It’s difficult to know who’s the targeted audience for the ultra-worthy omnibus compilation “8.” Helmers including Gael Garcia Bernal, Jane Campion and Gus Van Sant were asked to tackle the eight Millenium Development Goals established in 2000 to halve world poverty by 2015, including eradicating hunger, promoting gender equality and guaranteeing universal education. The results are often didactic, occasionally simplistic, and only rarely genuinely affecting. “8” is a good tool to get high schoolers thinking globally, but beyond classrooms and fests eager to promote the string of top names, pic has little hope for wider release.
An intro, voiced by Catherine Deneuve, runs through a potted history of the U.N. as newsreel images are projected onto body parts. Segue to the first short, Abderrahmane Sissako’s “Tiya’s Dream,” shot by the Mauritanian helmer in Ethiopia to illustrate the goal of eradicating extreme poverty and hunger. As the only African in the group, it’s unsurprising that Sissako expresses doubt, through Tiya (Nigist Anteneh), that eliminating poverty is a realistic goal.
Bernal’s short “The Letter” is inexplicably set in Iceland and deals with the right to universal primary education; a scene with a class learning about world cultures through a kind of fun fair reinforces the globalized village theme, though the entry is one of the weakest. Gaspar Noe’s “AIDS,” originally presented as an independent short in Cannes in 2006, is the most stylized, composed largely of fixed shots of Dieudonne Ilboudo, a man from Burkina Faso recounting his struggle with the disease in voiceover.
Gender equality and women’s empowerment are the themes of Mira Nair’s “How Can It Be?,” in which a Brooklyn-based Muslim woman (Konkona Sen Sharma) leaves her husband (Ranvir Shorey) and son to seek fulfillment with a married man.

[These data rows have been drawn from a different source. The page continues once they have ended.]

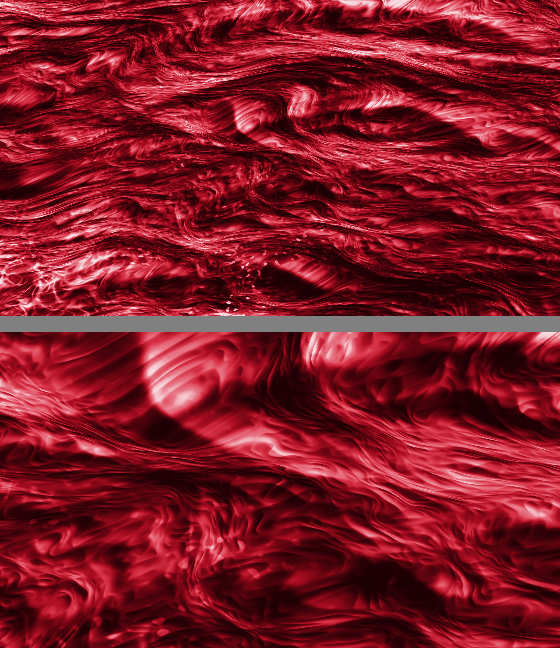
Top: the whole. Bottom: its middle third, enlarged.
Reproduce this texture procedurally as a WebGL 2 fragment shader.

```glsl
#version 300 es
precision highp float;
// Rough crimson sea seen from above: sharp-crested ridged noise octaves are
// shaded by their slope, so backs glow and fronts fall dark. Lacy foam and
// specks are laid on top, and a tone ramp turns brightness rank into colour.

#define WAVE_FREQ vec2(1.75, 4.7)   // largest waves, per canvas height
#define OCTAVES 6
#define LACUNARITY 1.87
#define OCTAVE_GAIN 0.88
#define CREST_GLOW 0.4
#define CONTRAST 0.85
#define EXPOSURE -0.12
#define LACE_FREQ vec2(13.0, 18.0)
#define SPECK_FREQ vec2(62.0, 92.0)
#define FOAM_STRENGTH 3.0
#define CORNER_HAZE 1.0

uniform vec2 u_resolution;
out vec4 fragColor;

const vec3 TONES[7] = vec3[7](
    vec3(0.10, 0.00, 0.015), vec3(0.25, 0.01, 0.04), vec3(0.44, 0.02, 0.07),
    vec3(0.67, 0.05, 0.13), vec3(0.85, 0.20, 0.28), vec3(0.91, 0.47, 0.53),
    vec3(0.97, 0.86, 0.88));
const float RANKS[7] = float[7](0.0, 0.17, 0.46, 0.725, 0.90, 0.975, 0.996);

// Integer hash to a gradient vector in [-1, 1]
vec2 hashGradient(vec2 cell) {
    uvec2 v = uvec2(ivec2(cell)) * 1664525u + 1013904223u;
    v.x += v.y * 1664525u;
    v.y += v.x * 1664525u;
    v ^= v >> 16u;
    v.x += v.y * 1664525u;
    v.y += v.x * 1664525u;
    v ^= v >> 16u;
    return vec2(v & 65535u) / 32767.5 - 1.0;
}

float noise(vec2 p) {
    vec2 i = floor(p), f = p - i;
    vec2 u = f * f * f * (f * (f * 6.0 - 15.0) + 10.0);
    vec2 e = vec2(1.0, 0.0);
    float low = mix(dot(hashGradient(i), f),
                    dot(hashGradient(i + e.xy), f - e.xy), u.x);
    float high = mix(dot(hashGradient(i + e.yx), f - e.yx),
                     dot(hashGradient(i + e.xx), f - e.xx), u.x);
    return 1.25 * mix(low, high, u.y);
}

float softAbs(float n) { return sqrt(n * n + 0.002); }

// Sum of slopes over the octaves; each ripple rides on the larger waves
float waveShade(vec2 p) {
    vec2 freq = WAVE_FREQ, lightStep = vec2(0.02, 0.06);
    float weight = 1.0, shade = 0.0;
    for (int i = 0; i < OCTAVES; i++) {
        vec2 q = p * freq + float(i) * vec2(17.3, 9.1);
        q.y += q.x * (mod(float(i), 2.0) - 0.5) * 0.35;
        float n = noise(q);
        float slope = (softAbs(noise(q + lightStep)) - softAbs(n)) / lightStep.y;
        float crest = exp(-120.0 * n * n) - 0.25;
        shade += weight * (slope + CREST_GLOW * crest);
        p += vec2(0.3, 0.5) * n / freq;
        freq *= LACUNARITY;
        weight *= OCTAVE_GAIN;
    }
    return shade;
}

// Thin branching threads from two warped ridges
float foamLace(vec2 p) {
    vec2 q = p * LACE_FREQ;
    q += 0.9 * vec2(noise(q * 0.7 + 31.0), noise(q * 0.7 + 57.0));
    float coarse = 1.0 - smoothstep(0.0, 0.13, abs(noise(q)));
    float fine = 1.0 - smoothstep(0.0, 0.17, abs(noise(q * 2.1 + 11.0)));
    return max(coarse, 0.8 * fine) * smoothstep(-0.3, 0.2, noise(q * 1.3 + 73.0));
}

vec3 toneRamp(float rank) {
    vec3 c = TONES[0];
    for (int i = 1; i < 7; i++)
        c = mix(c, TONES[i], clamp((rank - RANKS[i - 1]) / (RANKS[i] - RANKS[i - 1]), 0.0, 1.0));
    return c;
}

void main() {
    vec2 p = gl_FragCoord.xy / u_resolution.y;

    // Waves shrink towards the top and their crests bow across the width
    vec2 sea = vec2((p.x - 0.9) * (0.88 + 0.22 * p.y), p.y * (0.85 + 0.25 * p.y));
    sea.y += 0.1 * (p.x - 0.6) * (p.x - 0.6);
    sea += 0.05 * vec2(noise(p * 3.0 + 5.0), noise(p * 3.0 + 19.0));
    float light = CONTRAST * waveShade(sea) + EXPOSURE;

    // Broad light and dark regions
    light += 1.1 * noise(p * vec2(1.8, 3.6) + 41.0) + 0.6 * (p.y - 0.5) * p.x;

    // Foam: dense in the lower left corner, then a drifting broken trail
    vec2 reach = p * vec2(2.9, 3.9) + 0.35 * noise(p * 7.0 + 3.0);
    float corner = exp(-dot(reach, reach));
    float across = (p.x - 0.62 - 0.25 * (0.5 - p.y)) * 3.2;
    float trail = exp(-across * across) * (1.0 - smoothstep(0.5, 0.78, p.y));
    float patches = smoothstep(0.0, 0.35, noise(p * vec2(4.5, 8.0) + 23.0));
    float drift = patches * (0.12 + 0.75 * trail) + 0.15 * trail;
    float specks = smoothstep(0.22, 0.45, noise(sea * SPECK_FREQ));
    float lace = foamLace(sea);
    float foam = corner * (lace + 0.3 * specks) + drift * (0.55 * lace + 0.9 * specks);
    light += FOAM_STRENGTH * foam + CORNER_HAZE * corner;

    // Logistic curve spreads brightness evenly over the ramp
    fragColor = vec4(toneRamp(1.0 / (1.0 + exp(-1.7 * light))), 1.0);
}
```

Nair’s choice of story is certainly brave in this context, but it’s not the best illustration of the struggle for equal rights and feels unsatisfying.
More worked through is Jane Campion’s “The Water Diary,” which stars her daughter Alice Englert and, like the Noe, preemed as an indie short at Cannes in 2006. Tackling the goal of environmental sustainability, Campion sets her contribution in the Australian outback, where global warming has created extreme drought conditions and water conservation leads to drastic measures. Story, the longest of the group, has a satisfying narrative arc that incorporates its primary theme without didacticism.
Not so Gus Van Sant’s lazy “Mansion on the Hill,” featuring his now tedious skateboarder fetish via images of middle-class kids rolling down streets, intercut with titles explaining infant mortality statistics. It would take a sophistical character out of Moliere to package this as a meaningful device, and Van Sant doesn’t bother mentioning that the U.S. has the second highest infant mortality rate in the developed world.
Best of the bunch is “The Story of Panshin Beka,” by Jan Kounen (“Darshan: The Embrace”). Handsomely shot in sharp black-and-white, pic incorporates the folklore of the Peruvian Amazon in its tale of a pregnant woman (Loydi Hucshva Haynas) unable to get medical attention when deadly complications arise. On all levels, from narrative involvement and sensitivity to local culture to the superb tech aspects, Kounen’s entry easily stands alone.
Wim Wenders’ “Person to Person” sets itself apart in a different way, playing like an infomercial for micro-credit. Aiming to illustrate the Millenium Goal of a global partnership for development, Wenders has the Third World subjects of cynical and apathetic journalists pop off the screens to take back their identities, much like the toys in “The Nutcracker” coming to life. Blatant proselytizing pulls the entire pic into the realm of an upbeat instructional manual for community organizers.
Visuals throughout are varied and generally strong, from Sissako’s rich tonalities to Noe’s grainy, deep saturations. Lengths vary, though none of the pics is longer than 15 minutes.